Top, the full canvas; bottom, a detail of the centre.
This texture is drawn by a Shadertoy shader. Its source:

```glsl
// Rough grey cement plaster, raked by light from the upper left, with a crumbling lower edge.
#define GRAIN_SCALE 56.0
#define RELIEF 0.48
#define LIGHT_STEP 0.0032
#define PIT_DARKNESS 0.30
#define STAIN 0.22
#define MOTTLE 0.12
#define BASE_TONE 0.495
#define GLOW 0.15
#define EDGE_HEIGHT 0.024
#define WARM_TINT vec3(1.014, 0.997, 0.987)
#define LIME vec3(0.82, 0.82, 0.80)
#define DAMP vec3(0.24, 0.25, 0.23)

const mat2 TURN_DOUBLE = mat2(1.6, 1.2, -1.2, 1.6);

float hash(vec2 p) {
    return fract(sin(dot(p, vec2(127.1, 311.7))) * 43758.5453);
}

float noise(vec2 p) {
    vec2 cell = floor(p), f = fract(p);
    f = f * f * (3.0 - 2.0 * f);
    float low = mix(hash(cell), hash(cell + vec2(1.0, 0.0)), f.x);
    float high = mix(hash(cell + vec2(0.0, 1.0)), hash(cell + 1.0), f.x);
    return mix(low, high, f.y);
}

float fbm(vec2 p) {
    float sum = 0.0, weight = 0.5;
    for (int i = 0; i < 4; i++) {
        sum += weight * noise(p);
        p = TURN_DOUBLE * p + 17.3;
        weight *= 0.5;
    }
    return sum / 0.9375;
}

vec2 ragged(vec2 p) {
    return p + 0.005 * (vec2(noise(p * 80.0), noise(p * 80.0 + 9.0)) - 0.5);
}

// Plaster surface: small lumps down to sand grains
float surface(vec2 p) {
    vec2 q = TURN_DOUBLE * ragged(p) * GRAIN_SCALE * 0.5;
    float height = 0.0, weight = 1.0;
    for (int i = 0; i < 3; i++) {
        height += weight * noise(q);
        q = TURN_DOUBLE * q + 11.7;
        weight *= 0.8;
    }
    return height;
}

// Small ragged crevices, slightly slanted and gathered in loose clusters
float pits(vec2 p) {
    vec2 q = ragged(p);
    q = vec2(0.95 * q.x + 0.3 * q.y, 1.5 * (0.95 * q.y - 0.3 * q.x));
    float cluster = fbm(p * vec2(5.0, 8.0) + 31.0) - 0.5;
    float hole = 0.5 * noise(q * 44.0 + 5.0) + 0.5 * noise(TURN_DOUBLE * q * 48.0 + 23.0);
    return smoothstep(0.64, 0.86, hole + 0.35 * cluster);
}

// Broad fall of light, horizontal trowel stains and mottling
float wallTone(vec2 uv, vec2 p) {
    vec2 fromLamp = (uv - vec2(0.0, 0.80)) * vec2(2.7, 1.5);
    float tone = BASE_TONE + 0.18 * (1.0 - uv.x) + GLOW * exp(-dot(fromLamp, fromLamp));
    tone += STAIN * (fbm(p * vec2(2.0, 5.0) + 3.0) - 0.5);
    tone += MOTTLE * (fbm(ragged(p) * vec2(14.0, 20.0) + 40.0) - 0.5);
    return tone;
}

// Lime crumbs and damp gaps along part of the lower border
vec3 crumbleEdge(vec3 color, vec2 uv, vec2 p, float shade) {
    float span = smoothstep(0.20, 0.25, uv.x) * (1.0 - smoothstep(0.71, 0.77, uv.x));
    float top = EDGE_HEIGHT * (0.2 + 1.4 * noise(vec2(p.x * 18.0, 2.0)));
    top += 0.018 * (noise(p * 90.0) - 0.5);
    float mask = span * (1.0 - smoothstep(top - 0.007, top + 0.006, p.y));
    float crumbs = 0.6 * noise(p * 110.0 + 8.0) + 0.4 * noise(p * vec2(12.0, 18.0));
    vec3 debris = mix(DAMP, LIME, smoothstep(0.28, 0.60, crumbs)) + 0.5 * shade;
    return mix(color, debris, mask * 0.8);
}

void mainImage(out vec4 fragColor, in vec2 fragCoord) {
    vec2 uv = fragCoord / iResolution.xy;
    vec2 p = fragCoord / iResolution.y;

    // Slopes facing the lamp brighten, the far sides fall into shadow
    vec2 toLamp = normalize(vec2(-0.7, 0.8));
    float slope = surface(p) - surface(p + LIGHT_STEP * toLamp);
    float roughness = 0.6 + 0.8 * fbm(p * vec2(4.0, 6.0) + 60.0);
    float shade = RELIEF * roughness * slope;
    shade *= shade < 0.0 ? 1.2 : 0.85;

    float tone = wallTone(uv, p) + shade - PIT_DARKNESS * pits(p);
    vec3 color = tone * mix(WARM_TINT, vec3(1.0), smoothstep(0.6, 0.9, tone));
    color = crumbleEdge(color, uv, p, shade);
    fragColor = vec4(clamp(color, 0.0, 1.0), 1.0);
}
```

===============

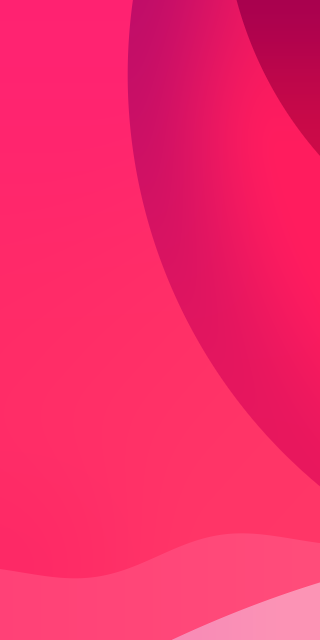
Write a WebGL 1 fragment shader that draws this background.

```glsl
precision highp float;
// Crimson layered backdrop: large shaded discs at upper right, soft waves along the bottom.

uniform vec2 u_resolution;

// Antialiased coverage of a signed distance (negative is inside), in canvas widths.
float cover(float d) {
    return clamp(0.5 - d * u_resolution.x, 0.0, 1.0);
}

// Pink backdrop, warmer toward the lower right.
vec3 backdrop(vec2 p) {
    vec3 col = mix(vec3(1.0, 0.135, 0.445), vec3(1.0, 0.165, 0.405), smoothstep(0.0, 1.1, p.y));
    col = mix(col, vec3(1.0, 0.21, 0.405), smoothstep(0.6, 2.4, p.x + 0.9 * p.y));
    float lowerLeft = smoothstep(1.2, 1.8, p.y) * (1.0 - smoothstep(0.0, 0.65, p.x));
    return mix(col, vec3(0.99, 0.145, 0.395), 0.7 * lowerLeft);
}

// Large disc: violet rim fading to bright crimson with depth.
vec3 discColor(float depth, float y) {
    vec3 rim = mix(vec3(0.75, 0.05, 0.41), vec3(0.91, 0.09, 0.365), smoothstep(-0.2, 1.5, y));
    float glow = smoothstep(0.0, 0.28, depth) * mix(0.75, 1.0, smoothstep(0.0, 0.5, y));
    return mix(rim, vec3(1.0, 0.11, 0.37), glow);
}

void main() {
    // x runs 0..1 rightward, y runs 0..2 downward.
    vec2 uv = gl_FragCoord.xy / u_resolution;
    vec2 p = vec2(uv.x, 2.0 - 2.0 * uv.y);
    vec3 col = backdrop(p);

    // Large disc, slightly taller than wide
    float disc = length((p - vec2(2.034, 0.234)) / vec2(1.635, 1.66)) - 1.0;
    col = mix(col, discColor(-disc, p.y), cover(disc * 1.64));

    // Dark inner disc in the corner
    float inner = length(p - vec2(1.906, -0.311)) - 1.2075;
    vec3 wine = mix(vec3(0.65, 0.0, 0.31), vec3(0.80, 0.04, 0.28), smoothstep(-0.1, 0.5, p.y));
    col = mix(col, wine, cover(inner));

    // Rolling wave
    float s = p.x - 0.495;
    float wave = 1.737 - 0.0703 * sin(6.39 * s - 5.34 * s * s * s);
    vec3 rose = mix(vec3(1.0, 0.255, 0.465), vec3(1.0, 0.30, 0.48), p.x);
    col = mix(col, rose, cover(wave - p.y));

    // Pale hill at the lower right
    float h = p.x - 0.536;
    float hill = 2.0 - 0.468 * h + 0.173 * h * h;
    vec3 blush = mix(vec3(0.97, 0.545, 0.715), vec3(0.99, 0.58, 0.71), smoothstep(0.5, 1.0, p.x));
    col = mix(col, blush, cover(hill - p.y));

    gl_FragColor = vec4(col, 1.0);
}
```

===============

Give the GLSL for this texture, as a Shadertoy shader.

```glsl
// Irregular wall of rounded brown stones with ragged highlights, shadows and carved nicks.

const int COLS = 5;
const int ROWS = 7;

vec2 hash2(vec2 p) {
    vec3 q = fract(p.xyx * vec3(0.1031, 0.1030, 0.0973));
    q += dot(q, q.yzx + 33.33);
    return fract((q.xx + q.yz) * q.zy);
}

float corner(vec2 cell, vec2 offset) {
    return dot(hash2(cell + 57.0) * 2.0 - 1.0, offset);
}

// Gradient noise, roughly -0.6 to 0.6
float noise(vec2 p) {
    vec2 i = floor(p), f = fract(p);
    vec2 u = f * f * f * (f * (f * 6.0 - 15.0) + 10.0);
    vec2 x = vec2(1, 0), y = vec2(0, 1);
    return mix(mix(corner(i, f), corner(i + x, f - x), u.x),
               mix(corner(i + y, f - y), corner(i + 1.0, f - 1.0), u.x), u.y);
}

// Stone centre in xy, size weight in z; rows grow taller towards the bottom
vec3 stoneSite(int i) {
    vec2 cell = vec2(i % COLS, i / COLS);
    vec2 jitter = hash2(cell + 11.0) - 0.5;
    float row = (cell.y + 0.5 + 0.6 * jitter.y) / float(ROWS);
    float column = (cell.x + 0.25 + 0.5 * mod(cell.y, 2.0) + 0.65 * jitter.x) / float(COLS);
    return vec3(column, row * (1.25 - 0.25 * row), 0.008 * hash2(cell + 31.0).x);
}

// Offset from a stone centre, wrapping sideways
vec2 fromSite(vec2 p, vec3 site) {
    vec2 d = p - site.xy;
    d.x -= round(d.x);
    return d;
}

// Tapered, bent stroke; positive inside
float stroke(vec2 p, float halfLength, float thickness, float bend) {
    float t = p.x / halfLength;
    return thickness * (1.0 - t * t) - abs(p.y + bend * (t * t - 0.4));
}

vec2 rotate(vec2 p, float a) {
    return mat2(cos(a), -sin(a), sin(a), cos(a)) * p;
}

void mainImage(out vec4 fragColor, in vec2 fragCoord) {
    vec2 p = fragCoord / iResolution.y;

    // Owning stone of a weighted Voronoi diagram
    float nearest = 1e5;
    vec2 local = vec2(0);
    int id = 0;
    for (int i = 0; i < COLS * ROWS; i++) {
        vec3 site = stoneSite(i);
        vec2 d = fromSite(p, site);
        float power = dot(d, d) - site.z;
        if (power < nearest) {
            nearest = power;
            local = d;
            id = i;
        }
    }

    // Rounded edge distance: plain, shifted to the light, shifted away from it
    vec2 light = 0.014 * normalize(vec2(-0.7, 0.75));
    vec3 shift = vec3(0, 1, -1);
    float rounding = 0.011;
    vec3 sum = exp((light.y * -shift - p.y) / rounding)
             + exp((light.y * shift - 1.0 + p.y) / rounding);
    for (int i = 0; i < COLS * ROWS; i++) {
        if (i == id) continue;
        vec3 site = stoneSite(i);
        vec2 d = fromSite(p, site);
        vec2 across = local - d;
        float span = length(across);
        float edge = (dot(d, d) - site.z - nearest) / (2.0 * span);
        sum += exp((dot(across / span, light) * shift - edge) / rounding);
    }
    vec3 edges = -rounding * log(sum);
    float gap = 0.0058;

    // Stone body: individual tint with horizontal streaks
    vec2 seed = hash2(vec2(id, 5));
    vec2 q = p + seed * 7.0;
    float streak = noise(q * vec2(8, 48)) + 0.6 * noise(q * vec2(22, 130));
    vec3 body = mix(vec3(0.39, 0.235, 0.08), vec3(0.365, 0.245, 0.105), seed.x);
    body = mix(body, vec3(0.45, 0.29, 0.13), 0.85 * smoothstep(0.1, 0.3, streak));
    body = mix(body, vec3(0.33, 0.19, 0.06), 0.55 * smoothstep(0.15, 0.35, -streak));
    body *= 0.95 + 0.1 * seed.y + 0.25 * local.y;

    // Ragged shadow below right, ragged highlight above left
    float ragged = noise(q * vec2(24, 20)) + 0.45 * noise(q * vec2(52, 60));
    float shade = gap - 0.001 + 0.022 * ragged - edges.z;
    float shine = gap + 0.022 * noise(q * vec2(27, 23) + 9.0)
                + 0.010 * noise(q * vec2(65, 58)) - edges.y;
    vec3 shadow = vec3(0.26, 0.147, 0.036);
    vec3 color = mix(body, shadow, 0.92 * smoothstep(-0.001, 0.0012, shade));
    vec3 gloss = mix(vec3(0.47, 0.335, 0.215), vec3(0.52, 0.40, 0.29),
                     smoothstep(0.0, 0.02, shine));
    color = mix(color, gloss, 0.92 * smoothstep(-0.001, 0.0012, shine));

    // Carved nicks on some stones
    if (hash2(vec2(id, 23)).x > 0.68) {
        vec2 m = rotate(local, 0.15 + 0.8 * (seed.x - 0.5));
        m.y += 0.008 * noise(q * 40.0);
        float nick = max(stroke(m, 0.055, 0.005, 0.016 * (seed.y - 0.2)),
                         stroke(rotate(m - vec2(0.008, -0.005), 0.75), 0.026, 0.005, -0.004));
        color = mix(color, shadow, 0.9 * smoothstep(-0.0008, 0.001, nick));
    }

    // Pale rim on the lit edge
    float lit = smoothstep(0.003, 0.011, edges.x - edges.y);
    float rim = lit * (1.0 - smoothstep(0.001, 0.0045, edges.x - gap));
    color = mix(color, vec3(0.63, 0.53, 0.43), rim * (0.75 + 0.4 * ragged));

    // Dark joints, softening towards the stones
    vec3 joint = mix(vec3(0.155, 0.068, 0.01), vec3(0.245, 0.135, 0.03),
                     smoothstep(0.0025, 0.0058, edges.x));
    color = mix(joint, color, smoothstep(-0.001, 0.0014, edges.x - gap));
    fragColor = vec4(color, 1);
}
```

===============

• [Task prompt]:
Above are the records; copy every line in them that holds the word "edges".

• [Task output]:
    vec3 edges = -rounding * log(sum);
    float shade = gap - 0.001 + 0.022 * ragged - edges.z;
                + 0.010 * noise(q * vec2(65, 58)) - edges.y;
    float lit = smoothstep(0.003, 0.011, edges.x - edges.y);
    float rim = lit * (1.0 - smoothstep(0.001, 0.0045, edges.x - gap));
                     smoothstep(0.0025, 0.0058, edges.x));
    color = mix(joint, color, smoothstep(-0.001, 0.0014, edges.x - gap));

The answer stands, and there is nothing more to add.